Setting up optical systems
Programming hardware control software to automate operation
Develop signal processing to extract useful parameters from the noisy data
Theoretically relating the measured mechanical properties of hydrogels to the underlying structure
Experimentally validate the system with controlled hydrogels
Use the microscope to characterize stiffness variations within and around cells in 3D matrix
This is an interdisciplinary research project and the successful applicants should be prepared to work across disciplines with people from different backgrounds. The project is led primarily by Dr Michael Taylor and in collaboration with Prof. Alan Rowan. Dr Taylor is an optical physicist and be involved in the day to day experiments. The successful applicant will take a hands-on role in both the technology development and then translating the technique into biomechanical experiments.
Students will be supported to present their outcomes at meetings and conferences to enhance their knowledge, receive wider feedback and network in the fields of optics and biomechanics. This innovative project which develops novel techniques for biomechanical imaging is in an emerging area of research, and is expected to generate high impact publications.
Expressions of interest are invited from outstanding and enthusiastic Australian and international graduates with a First-Class Honours, or equivalent qualifications through a relevant Masters degree. Candidates will have a background in physics or engineering. Some programming experience is required. Experience and interest in the following areas is an advantage: optics, instrument design, programming hardware control software, use of LabVIEW, signal processing, finite element modelling, and biomechanics.
Applicants must fulfil the PhD admission criteria for the University of Queensland, including English language requirements, and demonstrate excellent capacity and potential for research.

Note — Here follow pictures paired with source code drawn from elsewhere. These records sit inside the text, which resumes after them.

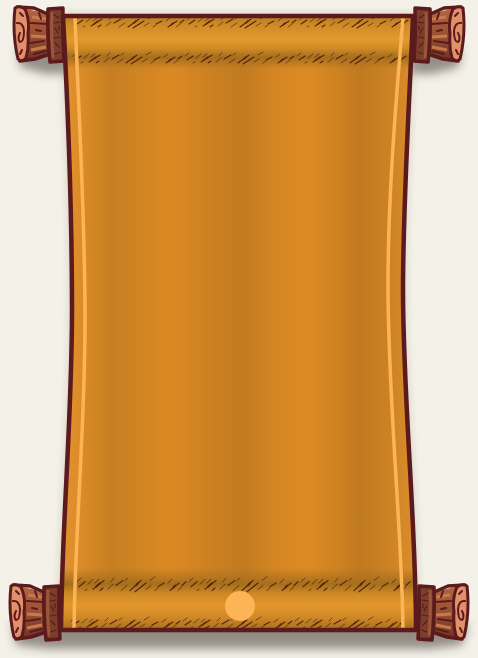
<!DOCTYPE html>
<html lang="en">
<head>
<meta charset="utf-8">
<title>Hanging scroll banner</title>
<style>
:root {
  --paper: #f4f1e9;
  --outline: #5b1a1c;
  --wood-end: #e2906a;
  --wood-shine: #c87a4d;
  --band: #7a3f2b;
  --band-shine: #9c563a;
  --trim: #fdb456;
  --hatch: #54250f;
  --shadow: #4a4038;
}
html, body { margin: 0; background: var(--paper); overflow: hidden; }
svg { display: block; width: 478px; height: 658px; }
.outline { fill: none; stroke: var(--outline); stroke-linejoin: round; stroke-linecap: round; }
.edge { stroke-width: 4.5; }
.grain { stroke-width: 2; }
.trim { fill: none; stroke: var(--trim); stroke-width: 3.5; }
.hatch { fill: none; stroke: var(--hatch); stroke-linecap: round; }
.shade { fill: var(--shadow); opacity: .55; }
</style>
</head>
<body>
<svg viewBox="0 0 478 658" role="img" aria-label="Blank orange cloth scroll with wooden rods">
  <defs>
    <linearGradient id="folds" gradientUnits="userSpaceOnUse" x1="62" y1="0" x2="416" y2="0">
      <stop offset="0" stop-color="#e29330"/>
      <stop offset=".06" stop-color="#da8a27"/>
      <stop offset=".14" stop-color="#c57e22"/>
      <stop offset=".23" stop-color="#d28523"/>
      <stop offset=".31" stop-color="#db8923"/>
      <stop offset=".41" stop-color="#cd8222"/>
      <stop offset=".51" stop-color="#c17a20"/>
      <stop offset=".6" stop-color="#d58623"/>
      <stop offset=".7" stop-color="#dc8a23"/>
      <stop offset=".77" stop-color="#d08322"/>
      <stop offset=".84" stop-color="#c07920"/>
      <stop offset=".92" stop-color="#cb8223"/>
      <stop offset="1" stop-color="#dc8d2b"/>
    </linearGradient>
    <linearGradient id="top-roll" x1="0" y1="0" x2="0" y2="1">
      <stop offset="0" stop-color="#b97a20"/>
      <stop offset=".2" stop-color="#cf8b27"/>
      <stop offset=".45" stop-color="#e39a2d"/>
      <stop offset=".62" stop-color="#d08a26"/>
      <stop offset=".78" stop-color="#a66e1d"/>
      <stop offset="1" stop-color="#a66e1d" stop-opacity="0"/>
    </linearGradient>
    <linearGradient id="bottom-roll" x1="0" y1="0" x2="0" y2="1">
      <stop offset="0" stop-color="#a66e1d" stop-opacity="0"/>
      <stop offset=".26" stop-color="#a66e1d"/>
      <stop offset=".42" stop-color="#cf8926"/>
      <stop offset=".6" stop-color="#e3972c"/>
      <stop offset=".8" stop-color="#cf8827"/>
      <stop offset="1" stop-color="#a66d1e"/>
    </linearGradient>
    <linearGradient id="log-wood" x1="0" y1="0" x2="0" y2="1">
      <stop offset="0" stop-color="#b5663f"/>
      <stop offset=".5" stop-color="#9a5034"/>
      <stop offset="1" stop-color="#6e3425"/>
    </linearGradient>
    <filter id="soft" x="-30%" y="-60%" width="160%" height="220%">
      <feGaussianBlur stdDeviation="5"/>
    </filter>
    <path id="cloth-shape" d="M63 16H413C410 90 403 200 403 290C403 400 416 520 416 630H61C62 520 72 420 72 310C72 210 67 90 63 16Z"/>
    <clipPath id="cloth-clip"><use href="#cloth-shape"/></clipPath>

    <g id="rod-end">
      <path d="M17 7L50 14V55L20 61Z" fill="url(#log-wood)"/>
      <path d="M32 17L46 19M31 36L46 37M31 50L46 47" fill="none" stroke="var(--wood-shine)" stroke-width="3"/>
      <path class="outline" stroke-width="3.5" d="M17 7L34 8L50 15M20 61L35 59L50 54"/>
      <path class="outline grain" d="M31 23L47 24M36 30L41 31M30 43L44 41M34 54L46 51M39 13L41 19"/>
      <path id="cut-face" d="M15 8Q20 5 25 9Q30 20 28 34Q29 48 26 58Q22 63 18 59Q12 34 15 8Z" fill="var(--wood-end)"/>
      <path class="outline" stroke-width="3" d="M15 8Q20 5 25 9Q30 20 28 34Q29 48 26 58Q22 63 18 59Q12 34 15 8Z"/>
      <path class="outline grain" d="M17 23Q23 22 24 31Q24 42 20 42Q17 39 20 33M20 13L23 16M22 50L20 54"/>
      <path d="M48 9L63 8Q62 34 64 61L50 62Q47 36 48 9Z" fill="var(--band)"/>
      <path d="M52 12Q51 36 53 58" fill="none" stroke="var(--band-shine)" stroke-width="3"/>
      <path class="outline" stroke-width="3.5" d="M48 9L63 8Q62 34 64 61L50 62Q47 36 48 9Z"/>
      <path class="outline" stroke-width="1.2" d="M54 15L59 18M54 23L60 22M55 28L58 33M54 38L60 37M55 43L59 47M55 54L60 52M59 26V30"/>
    </g>

    <g id="hatch-tile" class="hatch">
      <path stroke-width="1.1" d="M3 11L9 7M17 13L28 6M24 14L27 12M40 10L47 6M54 14L65 6M59 15L70 8M82 11L88 8M94 14L103 8M106 10L110 7"/>
      <path stroke-width=".7" d="M1 7L5 4M12 9L17 5M19 8L23 5M32 13L37 9M35 7L38 4M45 14L51 10M49 6L52 4M70 13L75 10M74 6L79 3M79 14L82 12M92 8L96 5M102 14L106 11M9 14L11 13M64 12L67 10"/>
      <path stroke-width="1.5" d="M20 11L24 8M60 10L62 8M97 12L99 10"/>
    </g>
    <g id="hatch-row">
      <use href="#hatch-tile"/>
      <use href="#hatch-tile" x="112"/>
      <use href="#hatch-tile" x="224"/>
    </g>
  </defs>

  <rect width="478" height="658" fill="var(--paper)"/>

  <g id="shadows" filter="url(#soft)">
    <path class="shade" d="M18 48H66V74H46L20 67Z"/>
    <path class="shade" d="M412 48H461L459 67L432 74H412Z"/>
    <path class="shade" d="M12 624H468L462 645L430 649H48L16 645Z"/>
    <use href="#cloth-shape" fill="var(--shadow)" opacity=".35"/>
  </g>

  <g id="rods">
    <use href="#rod-end"/>
    <use href="#rod-end" transform="translate(478 0) scale(-1 1)"/>
    <use href="#rod-end" transform="translate(-4 578)"/>
    <use href="#rod-end" transform="translate(482 578) scale(-1 1)"/>
  </g>

  <g id="cloth" clip-path="url(#cloth-clip)">
    <use href="#cloth-shape" fill="url(#folds)"/>
    <rect id="upper-roll" x="60" y="15" width="358" height="54" fill="url(#top-roll)"/>
    <rect id="lower-roll" x="60" y="568" width="358" height="62" fill="url(#bottom-roll)"/>
    <g id="hatching">
      <use href="#hatch-row" x="74" y="13"/>
      <use href="#hatch-row" x="72" y="49"/>
      <use href="#hatch-row" transform="translate(76 573) scale(1 1.25)"/>
      <use href="#hatch-row" x="70" y="614"/>
    </g>
    <path class="trim" d="M75 17C78 100 85 210 85 320C85 430 75 530 74 630"/>
    <path class="trim" d="M403 17C397 90 388 190 388 285C388 400 402 530 403 630"/>
  </g>

  <use href="#cloth-shape" class="outline edge"/>
  <circle id="emblem" cx="240" cy="606" r="15" fill="var(--trim)"/>
</svg>
</body>
</html>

Demonstration of research ability through publication output in peer reviewed international journals is desirable.
For further information on the Basis of Admission to a UQ research higher degree, please visit http://www.uq.edu.au/grad-school/our-research-degrees
. Successful applicants must accept and commence within 6 months of receiving an award.
Prospective students will be provided with assistance to apply for a scholarship. Domestic students will be expected to apply for an APA or equivalent scholarship, while international students will be expected to apply for UQ scholarships for international students for stipend and tuition support.
The 2019 Research Training Program (RTP) living allowance stipend rate is AUD$27,596 per annum (indexed annually), which is tax-free for three years with two possible extensions of up to 6 months each in approved circumstances (conditions apply). For further information on this scholarship refer to: https://scholarships.uq.edu.au/scholarship/uq-phd-scholarships-support-category-1-project-grants
Applicants should contact Dr Michael Taylor ([email protected]
) to discuss the project and their interest in it. All applicants should supply the following documents:
Cover letter that addresses how you meet the requirements for participation in the project
Detailed academic CV with a focus on past research and laboratory skills and details of two referees
Complete tertiary academic records (with grades/GPA scores, and official grading scale details)
To discuss this role further please contact Dr Michael Taylor ([email protected]
) or Professor Alan Rowan ([email protected]